[The records — start]

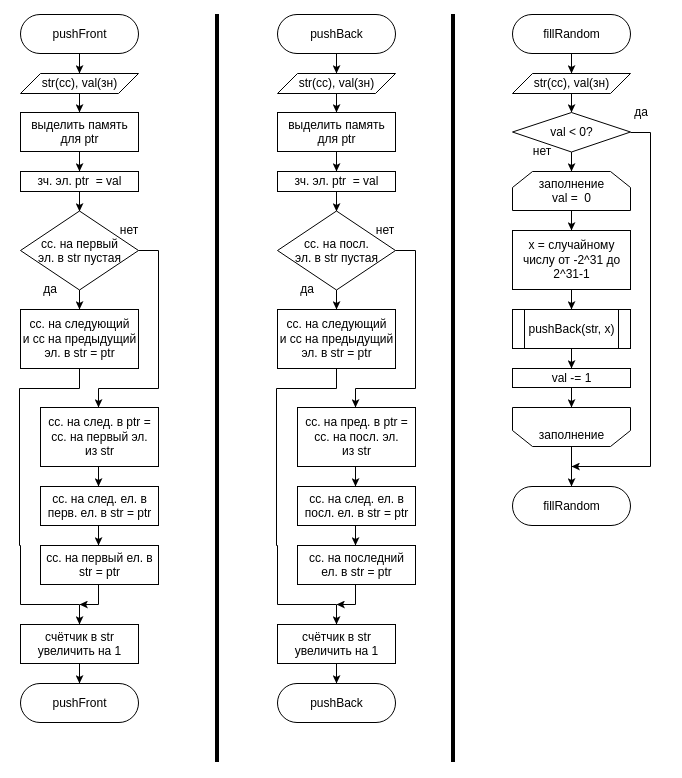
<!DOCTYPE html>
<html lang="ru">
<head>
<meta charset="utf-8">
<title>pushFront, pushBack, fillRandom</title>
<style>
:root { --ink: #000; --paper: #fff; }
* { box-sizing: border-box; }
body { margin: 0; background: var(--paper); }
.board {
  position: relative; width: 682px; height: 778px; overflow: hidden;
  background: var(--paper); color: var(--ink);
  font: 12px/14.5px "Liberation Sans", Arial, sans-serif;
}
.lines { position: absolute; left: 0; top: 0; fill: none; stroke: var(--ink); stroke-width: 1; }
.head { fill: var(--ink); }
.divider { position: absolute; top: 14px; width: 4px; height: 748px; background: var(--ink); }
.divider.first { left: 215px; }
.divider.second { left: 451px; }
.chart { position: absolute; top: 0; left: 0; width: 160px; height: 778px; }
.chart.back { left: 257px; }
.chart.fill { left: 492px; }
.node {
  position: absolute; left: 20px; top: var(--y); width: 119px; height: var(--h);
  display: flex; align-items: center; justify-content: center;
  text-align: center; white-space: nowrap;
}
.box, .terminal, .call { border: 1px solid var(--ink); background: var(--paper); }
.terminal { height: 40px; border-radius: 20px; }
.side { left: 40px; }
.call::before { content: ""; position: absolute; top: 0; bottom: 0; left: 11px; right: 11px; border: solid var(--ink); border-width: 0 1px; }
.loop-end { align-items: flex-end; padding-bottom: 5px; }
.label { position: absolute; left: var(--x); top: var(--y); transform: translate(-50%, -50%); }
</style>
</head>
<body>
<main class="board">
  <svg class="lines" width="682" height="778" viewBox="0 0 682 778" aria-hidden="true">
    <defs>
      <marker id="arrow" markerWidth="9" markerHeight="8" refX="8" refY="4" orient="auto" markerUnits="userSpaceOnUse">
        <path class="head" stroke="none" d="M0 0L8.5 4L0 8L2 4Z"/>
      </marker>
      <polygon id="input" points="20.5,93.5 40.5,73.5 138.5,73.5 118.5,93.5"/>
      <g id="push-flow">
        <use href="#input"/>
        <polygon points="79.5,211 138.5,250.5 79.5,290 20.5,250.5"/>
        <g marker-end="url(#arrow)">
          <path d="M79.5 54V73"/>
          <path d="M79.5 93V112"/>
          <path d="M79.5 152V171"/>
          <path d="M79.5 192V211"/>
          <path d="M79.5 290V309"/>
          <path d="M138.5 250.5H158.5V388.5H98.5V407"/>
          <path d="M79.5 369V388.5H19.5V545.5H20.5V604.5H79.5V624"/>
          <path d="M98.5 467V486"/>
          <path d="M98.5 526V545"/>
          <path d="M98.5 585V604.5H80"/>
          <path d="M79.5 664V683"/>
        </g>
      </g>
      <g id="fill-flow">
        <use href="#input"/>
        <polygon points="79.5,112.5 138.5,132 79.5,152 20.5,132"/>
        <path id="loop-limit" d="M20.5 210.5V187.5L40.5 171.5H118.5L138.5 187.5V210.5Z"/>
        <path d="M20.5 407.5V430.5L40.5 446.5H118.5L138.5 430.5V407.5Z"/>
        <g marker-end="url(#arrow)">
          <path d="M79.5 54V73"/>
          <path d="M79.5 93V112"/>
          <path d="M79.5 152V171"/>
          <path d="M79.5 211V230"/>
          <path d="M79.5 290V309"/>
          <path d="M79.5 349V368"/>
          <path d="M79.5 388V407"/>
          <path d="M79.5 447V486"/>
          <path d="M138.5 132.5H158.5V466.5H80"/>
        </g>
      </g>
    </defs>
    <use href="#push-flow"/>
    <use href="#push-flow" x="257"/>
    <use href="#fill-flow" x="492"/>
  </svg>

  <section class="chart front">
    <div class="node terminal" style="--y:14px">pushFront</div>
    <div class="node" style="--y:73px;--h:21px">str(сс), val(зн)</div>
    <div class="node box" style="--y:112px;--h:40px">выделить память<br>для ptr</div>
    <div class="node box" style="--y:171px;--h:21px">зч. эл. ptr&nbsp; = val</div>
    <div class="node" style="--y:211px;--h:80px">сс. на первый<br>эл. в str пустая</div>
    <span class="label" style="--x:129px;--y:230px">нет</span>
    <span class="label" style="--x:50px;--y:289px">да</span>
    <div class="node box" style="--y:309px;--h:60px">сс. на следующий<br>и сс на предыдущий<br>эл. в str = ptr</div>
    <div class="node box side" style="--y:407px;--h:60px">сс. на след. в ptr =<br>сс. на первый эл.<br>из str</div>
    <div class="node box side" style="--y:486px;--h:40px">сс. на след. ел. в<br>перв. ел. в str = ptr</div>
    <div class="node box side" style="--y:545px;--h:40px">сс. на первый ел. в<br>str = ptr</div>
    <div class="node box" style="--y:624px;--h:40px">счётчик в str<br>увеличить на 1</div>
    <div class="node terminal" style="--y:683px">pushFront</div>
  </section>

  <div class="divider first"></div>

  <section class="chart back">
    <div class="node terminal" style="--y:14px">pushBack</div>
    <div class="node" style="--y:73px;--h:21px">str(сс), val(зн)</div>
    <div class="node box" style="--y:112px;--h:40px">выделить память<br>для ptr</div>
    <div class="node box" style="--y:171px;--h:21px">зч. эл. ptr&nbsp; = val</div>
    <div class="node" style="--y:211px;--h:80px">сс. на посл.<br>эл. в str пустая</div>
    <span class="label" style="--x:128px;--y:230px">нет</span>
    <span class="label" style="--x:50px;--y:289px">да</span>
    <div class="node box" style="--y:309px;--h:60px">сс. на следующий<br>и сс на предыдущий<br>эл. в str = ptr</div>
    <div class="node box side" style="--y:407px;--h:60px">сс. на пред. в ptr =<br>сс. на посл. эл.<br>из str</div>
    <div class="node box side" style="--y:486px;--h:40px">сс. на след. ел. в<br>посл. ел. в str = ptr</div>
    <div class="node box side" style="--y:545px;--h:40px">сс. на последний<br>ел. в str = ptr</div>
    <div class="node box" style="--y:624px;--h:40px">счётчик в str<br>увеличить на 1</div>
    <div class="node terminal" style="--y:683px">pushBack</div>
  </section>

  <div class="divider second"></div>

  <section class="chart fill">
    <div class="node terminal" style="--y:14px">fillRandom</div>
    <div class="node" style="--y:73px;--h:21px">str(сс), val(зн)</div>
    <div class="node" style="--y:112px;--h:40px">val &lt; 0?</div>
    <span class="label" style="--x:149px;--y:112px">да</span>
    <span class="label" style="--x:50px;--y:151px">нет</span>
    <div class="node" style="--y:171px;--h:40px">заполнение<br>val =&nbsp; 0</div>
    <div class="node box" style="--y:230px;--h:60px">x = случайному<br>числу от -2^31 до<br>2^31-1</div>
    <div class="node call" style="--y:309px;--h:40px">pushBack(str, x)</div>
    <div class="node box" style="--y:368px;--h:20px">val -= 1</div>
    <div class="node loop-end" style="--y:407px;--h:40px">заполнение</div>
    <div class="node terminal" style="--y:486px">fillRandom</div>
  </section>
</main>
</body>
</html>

[The records — finish]
[The records — start]

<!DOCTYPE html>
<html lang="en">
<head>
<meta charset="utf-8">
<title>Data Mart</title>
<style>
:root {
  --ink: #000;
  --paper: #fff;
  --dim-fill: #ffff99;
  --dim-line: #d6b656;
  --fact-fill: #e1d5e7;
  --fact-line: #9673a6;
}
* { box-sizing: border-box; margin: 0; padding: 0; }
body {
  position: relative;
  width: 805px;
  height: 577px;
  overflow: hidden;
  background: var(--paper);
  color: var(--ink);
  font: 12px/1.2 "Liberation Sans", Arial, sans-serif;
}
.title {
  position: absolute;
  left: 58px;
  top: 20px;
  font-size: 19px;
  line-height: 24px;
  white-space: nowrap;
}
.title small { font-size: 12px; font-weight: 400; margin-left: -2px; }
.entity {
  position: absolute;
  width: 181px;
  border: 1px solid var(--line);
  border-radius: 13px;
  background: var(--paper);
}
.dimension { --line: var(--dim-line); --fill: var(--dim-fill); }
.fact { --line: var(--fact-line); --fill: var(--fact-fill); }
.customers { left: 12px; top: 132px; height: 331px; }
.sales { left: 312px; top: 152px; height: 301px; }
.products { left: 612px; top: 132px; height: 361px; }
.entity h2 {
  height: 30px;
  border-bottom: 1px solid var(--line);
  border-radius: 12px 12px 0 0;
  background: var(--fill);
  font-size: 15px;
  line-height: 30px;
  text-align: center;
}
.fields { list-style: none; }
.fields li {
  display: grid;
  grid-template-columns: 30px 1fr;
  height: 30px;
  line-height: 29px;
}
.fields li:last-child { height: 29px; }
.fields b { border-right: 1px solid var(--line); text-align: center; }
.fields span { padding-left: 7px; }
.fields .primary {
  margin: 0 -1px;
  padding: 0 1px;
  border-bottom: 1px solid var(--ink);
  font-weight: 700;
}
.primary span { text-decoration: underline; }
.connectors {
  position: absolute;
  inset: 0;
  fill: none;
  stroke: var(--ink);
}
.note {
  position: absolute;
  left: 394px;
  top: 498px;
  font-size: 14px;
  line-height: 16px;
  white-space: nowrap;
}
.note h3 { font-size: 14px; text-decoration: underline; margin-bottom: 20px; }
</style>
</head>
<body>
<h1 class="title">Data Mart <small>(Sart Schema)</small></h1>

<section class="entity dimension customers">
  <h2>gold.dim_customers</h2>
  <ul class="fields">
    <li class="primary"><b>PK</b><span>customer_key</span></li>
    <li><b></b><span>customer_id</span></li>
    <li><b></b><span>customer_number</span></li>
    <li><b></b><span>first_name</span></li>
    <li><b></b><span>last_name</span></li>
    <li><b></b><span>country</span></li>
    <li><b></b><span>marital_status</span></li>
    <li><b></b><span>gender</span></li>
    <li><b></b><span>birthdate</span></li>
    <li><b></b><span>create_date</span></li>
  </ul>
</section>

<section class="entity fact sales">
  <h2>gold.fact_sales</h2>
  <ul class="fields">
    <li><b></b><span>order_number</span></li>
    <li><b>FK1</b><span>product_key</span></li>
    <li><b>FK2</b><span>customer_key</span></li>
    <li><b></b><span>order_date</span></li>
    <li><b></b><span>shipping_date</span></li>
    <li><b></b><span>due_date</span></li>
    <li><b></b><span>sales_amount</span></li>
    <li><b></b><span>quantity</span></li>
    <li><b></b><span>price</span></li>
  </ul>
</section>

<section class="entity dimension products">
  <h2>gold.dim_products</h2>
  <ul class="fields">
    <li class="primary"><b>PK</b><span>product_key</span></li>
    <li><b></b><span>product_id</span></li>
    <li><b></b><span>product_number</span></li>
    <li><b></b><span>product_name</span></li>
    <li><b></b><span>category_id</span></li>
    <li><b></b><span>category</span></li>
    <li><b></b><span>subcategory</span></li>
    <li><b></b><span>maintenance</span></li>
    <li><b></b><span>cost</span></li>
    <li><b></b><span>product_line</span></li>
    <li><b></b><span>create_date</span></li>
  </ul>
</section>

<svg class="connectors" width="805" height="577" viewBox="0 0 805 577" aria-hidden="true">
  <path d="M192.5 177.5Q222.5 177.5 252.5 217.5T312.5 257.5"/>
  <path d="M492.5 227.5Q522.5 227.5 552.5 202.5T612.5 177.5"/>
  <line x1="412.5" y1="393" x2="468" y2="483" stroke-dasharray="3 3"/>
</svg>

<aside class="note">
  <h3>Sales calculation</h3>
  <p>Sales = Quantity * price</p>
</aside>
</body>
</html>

[The records — finish]

> [Task objective] Look through the entries above and count each line holding "none"; report the count alone.

> [Answer area] 4